The beautiful architecture, elegant cafes and stunning backdrop of the Buda Hills make Budapest one of the most spectacular cities in Europe. The metropolis is a curious mix of old and new, split in two halves by the River Danube – the traditional Buda and cosmopolitan Pest, joined by ornate bridges – with a glamorous social scene, thriving arts industry, multiple museums and thermal baths. Whilst the Hungaroring race track is located 20km from Budapest, the jet set crowd tend to stay in city bringing with them late night parties, VIP hospitality facilities and fast cars.
The Corinthia Grand Hotel Royal is at the center of it all, on Budapest’s main boulevard just a ten minute walk from the nightlife hot spot Liszt Ferenc tér. The Habsburg-era building is elegantly restored to sparkling five-star standard and houses the splendid Royal Spa that first opened in 1886. The two restaurants are excellent with a casual option serving Far East fusion dishes and a more formal seating serving classical dishes. The Four Seasons Hotel Gresham Palace is another top pick with the glitterati during the Grand Prix for its unbeatable views over the river and Chain bridge. The interiors are tastefully regal with the lobby as the centerpiece, filled with artwork by dozens of talented artisans. The onsite Clarins spa is popular as is the relaxed dining option, Gresham Cafe, which serves exquisite goulash, classic desserts and pastries. Else, Le Meridien Budapest is French chic with front rooms overlooking the peaceful green of Erzsébet tér (Elizabeth Square) and a fabulous Sunday champagne brunch that adds a Parisian flare to Hungarian delights.
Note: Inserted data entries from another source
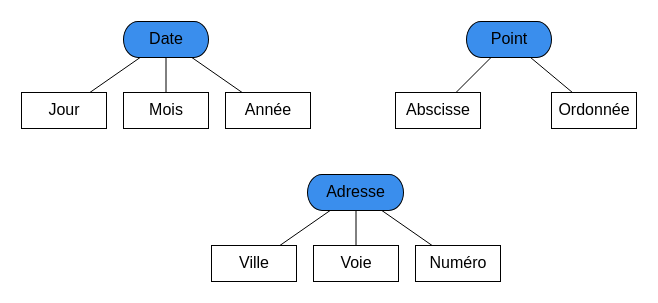
<!DOCTYPE html>
<html lang="fr">
<head>
<meta charset="utf-8">
<title>Types composés : Date, Point, Adresse</title>
<style>
:root {
  --paper: #ffffff;
  --ink: #000000;
  --type-fill: #3a8eed;
}
* { box-sizing: border-box; }
body { margin: 0; background: var(--paper); }
.diagram {
  position: relative;
  width: 658px;
  height: 303px;
  overflow: hidden;
  background: var(--paper);
  color: var(--ink);
  font: 16px/34px "Liberation Sans", Arial, sans-serif;
}
.links {
  position: absolute;
  inset: 0;
  stroke: var(--ink);
  stroke-width: 1;
}
.node {
  position: absolute;
  left: var(--x);
  top: var(--y);
  width: 86px;
  height: 37px;
  border: 1px solid var(--ink);
  text-align: center;
  white-space: nowrap;
}
.field { background: var(--paper); }
.type { background: var(--type-fill); border-radius: 15px / 18.5px; }
.type.wide { width: 97px; }
</style>
</head>
<body>
<main class="diagram">
  <!-- Links sit behind the nodes so every label stays clear -->
  <svg class="links" width="658" height="303" viewBox="0 0 658 303" aria-hidden="true">
    <g id="date-links">
      <line x1="166" y1="39.5" x2="64" y2="110.5"/>
      <line x1="166" y1="39.5" x2="166" y2="110.5"/>
      <line x1="166" y1="39.5" x2="268" y2="110.5"/>
    </g>
    <g id="point-links">
      <line x1="509" y1="39.5" x2="438" y2="110.5"/>
      <line x1="509" y1="39.5" x2="594" y2="110.5"/>
    </g>
    <g id="adresse-links">
      <line x1="356" y1="192.5" x2="254" y2="263.5"/>
      <line x1="356" y1="192.5" x2="356" y2="263.5"/>
      <line x1="356" y1="192.5" x2="458" y2="263.5"/>
    </g>
  </svg>

  <div class="node type" style="--x:123px; --y:21px">Date</div>
  <div class="node field" style="--x:21px; --y:92px">Jour</div>
  <div class="node field" style="--x:123px; --y:92px">Mois</div>
  <div class="node field" style="--x:225px; --y:92px">Année</div>

  <div class="node type" style="--x:466px; --y:21px">Point</div>
  <div class="node field" style="--x:395px; --y:92px">Abscisse</div>
  <div class="node field" style="--x:551px; --y:92px">Ordonnée</div>

  <div class="node type wide" style="--x:307px; --y:174px">Adresse</div>
  <div class="node field" style="--x:211px; --y:245px">Ville</div>
  <div class="node field" style="--x:313px; --y:245px">Voie</div>
  <div class="node field" style="--x:415px; --y:245px">Numéro</div>
</main>
</body>
</html>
The restaurant scene in Budapest is flourishing with almost every cuisine now readily available. Onyx is generally regarded as the best with award winning chef, Tamás Széll at the helm and one Michelin star. The menu is inventive combining fresh domestic ingredients with the newest gastronomic technologies. For more traditional dishes, Gundel comes highly recommended, (especially the pancakes) and is one of the city’s most expensive eateries, whilst Kéhli, located in the historic suburb of Obuda, is easily the most authentically Hungarian with a lively atmosphere, Gypsy music and hearty, properly cooked local cuisine. For lunch, head to Ráday street for an insight into “old Budapest” and to browse lines of informal buffet cafés. On the race side, the Formula One Paddock is the always most gourmet option with free flowing champagne. It’s here you’re likely to eat breakfast with drivers and celebrities whilst enjoying privileged views over the pit garages.
Back in the city there’s plenty of sites to see including numerous art museums, the Hungarian State Opera House and ancient bathing facilities, which deserve a day’s exploring at least. The most famous bath house is Gellert, boasting indoor and outdoor pools, steam rooms, saunas and an impressive program of therapeutic treatments. The Lukacs Bath is lesser known, but also extremely pretty with a courtyard scattered with marble plaques that illustrate the healing powers of its waters.
During the summer months, parties are often held on the riverside and bars filled with locals and tourists. Located in the Jewish quarter, Doblo is a sophisticated wine bar that has a great reputation for its tasting sessions and extensive menu. The crowds are younger in the edgy ruin bars that dominate the Pest party scene, occupying formerly dilapidated buildings and courtyards. Whilst some of these can get raucous, Café Bobek is classy cool and the perfect place to enjoy a lunch time tipple, with a tree filled garden offering natural shade from the summer’s hot sun. The Grand Prix weekend closes with the annual Johnnie Walker official after party, which will once again take place at Symbol. Teams arrive in race cars, long lines of beautiful VIPs queue for entry and live DJs continue the celebrations late into the night after which crowds peel off to the even more exclusive, private parties.